When we returned to camp we found that Dave had filled his doe tag at Gale’s. We had seen deer every day and every one of us had a chance to harvest a legal deer. Some of us, namely me, had been blessed with more than one chance and four out of six of us had filled a tag within three days. No one else from the other tents or RVs had had filled a tag up until then. We had been blessed far beyond our expectations.
John demonstrated his years of experience butchering by making short work of the first three deer, skinning, letting them cool, then quartering them to get them in the oversized ice laden cooler for transport home. In my case we skinned, then let the deer hang overnight in the near freezing temperatures before deboning the entire carcass in the cold morning.
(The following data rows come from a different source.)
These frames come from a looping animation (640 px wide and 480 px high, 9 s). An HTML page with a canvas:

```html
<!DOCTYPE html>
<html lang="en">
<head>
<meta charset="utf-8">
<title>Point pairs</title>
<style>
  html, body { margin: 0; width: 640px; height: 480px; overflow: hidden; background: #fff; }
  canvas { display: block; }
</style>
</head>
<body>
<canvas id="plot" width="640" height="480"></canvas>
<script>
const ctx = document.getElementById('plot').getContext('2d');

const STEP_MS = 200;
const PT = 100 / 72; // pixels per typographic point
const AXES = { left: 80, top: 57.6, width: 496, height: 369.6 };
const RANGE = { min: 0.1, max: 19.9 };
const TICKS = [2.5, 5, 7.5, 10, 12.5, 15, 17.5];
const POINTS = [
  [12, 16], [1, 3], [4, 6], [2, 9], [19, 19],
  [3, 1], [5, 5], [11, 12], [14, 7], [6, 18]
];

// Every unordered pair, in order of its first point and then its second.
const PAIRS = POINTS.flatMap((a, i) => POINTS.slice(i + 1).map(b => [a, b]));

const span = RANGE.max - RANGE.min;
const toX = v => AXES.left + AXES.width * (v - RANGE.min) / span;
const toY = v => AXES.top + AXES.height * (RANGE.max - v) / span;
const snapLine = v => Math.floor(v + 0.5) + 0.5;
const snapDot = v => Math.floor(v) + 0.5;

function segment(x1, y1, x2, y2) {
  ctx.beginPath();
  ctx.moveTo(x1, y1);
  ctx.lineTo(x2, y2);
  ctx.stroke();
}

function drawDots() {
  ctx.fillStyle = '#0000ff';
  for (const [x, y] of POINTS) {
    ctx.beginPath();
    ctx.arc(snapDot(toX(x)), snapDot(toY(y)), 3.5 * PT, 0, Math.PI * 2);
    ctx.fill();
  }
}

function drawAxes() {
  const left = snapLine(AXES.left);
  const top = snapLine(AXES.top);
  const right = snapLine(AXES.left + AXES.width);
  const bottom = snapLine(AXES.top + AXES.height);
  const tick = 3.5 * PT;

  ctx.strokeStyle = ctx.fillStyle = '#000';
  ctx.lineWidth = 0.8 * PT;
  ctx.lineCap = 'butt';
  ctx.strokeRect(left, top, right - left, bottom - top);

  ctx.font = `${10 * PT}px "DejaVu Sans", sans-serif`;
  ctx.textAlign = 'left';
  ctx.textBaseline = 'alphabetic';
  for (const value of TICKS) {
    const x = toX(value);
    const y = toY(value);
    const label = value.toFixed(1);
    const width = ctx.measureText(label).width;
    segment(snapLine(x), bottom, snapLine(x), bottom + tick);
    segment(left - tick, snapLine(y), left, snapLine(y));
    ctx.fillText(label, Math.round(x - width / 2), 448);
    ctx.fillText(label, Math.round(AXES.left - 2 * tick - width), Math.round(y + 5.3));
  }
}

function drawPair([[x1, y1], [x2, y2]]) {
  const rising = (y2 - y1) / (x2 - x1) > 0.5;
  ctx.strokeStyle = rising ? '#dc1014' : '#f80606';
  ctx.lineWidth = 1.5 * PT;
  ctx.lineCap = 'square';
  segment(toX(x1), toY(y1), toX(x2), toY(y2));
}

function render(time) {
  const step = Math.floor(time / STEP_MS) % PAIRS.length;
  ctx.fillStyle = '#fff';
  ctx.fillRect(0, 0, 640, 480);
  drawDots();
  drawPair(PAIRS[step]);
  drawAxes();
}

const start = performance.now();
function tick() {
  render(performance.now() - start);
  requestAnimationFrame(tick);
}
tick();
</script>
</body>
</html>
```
We packed the venison into freezer bags and deposited them into Gale’s chest freezer to freeze solid before I transported them home.
While John and I put my deer into freezer wrap the other fellows in camp went out for one more morning hunt. When they returned at lunch time they decided that they had hunted hard enough and were ready to call it a week.
After we packed up camp, Mike gave me a lift to Gale’s house where I spent the rest of the week. I could spend a lot of time talking about how enjoyable the time there was and the conversations we shared with his son Will, Stan, and numerous other guests but this is a hunting story and it will suffice to say that it was wonderfully relaxing and pleasant. I was able to move my flight up to Saturday and returned safely home. My venison was frozen solid and I packed my waterproof suitcase full of freezer bagged meat to bring home as luggage while mailing my clothes and boots home. My travelling was blessedly uneventful and the meat made it to my freezer still completely frozen.
The night after I arrived home I had my extended family over for dinner of mule deer backstrap crusted with fresh herbs and black pepper with Johnny’s seasoning salt and olive oil; fresh made baking powder biscuits; real mashed potatoes made with half and half and butter; a green salad and a few fresh picked green beans from the fast fading garden. Less than half that big backstrap fed seven of us all that we could hold and I am looking forward to working through the rest of the venison all winter. Our group had a great success ratio, especially compared to the other hunters in the area. I think less than one third of the other hunters filled their tags. That makes my seeing deer everyday and getting a chance to try for two good bucks all the more remarkable. At last report there were still legal bucks being sighted in the area, plus couple big 2x2s, and an abundance of does and fawns to continue the population next year.
Now the only thing left to decide besides when I go back to do it again, is – did I shoot a mule deer, a whitetail, or a hybrid? There are both mule deer and whitetail in that area. I know that my buck’s backside including the tail were clearly that of a mule deer. But he was larger than any whitetail I've ever shot, his coloring looks a bit whitetail like to me, and his antlers do not have the characteristic split forks of a mule deer. So whether he is a non-forking muley or a whitetail hybrid is open to debate. You can draw your own conclusions, I just know that I am glad to have him and grateful for the chance to have shared the experience with a great group of guys!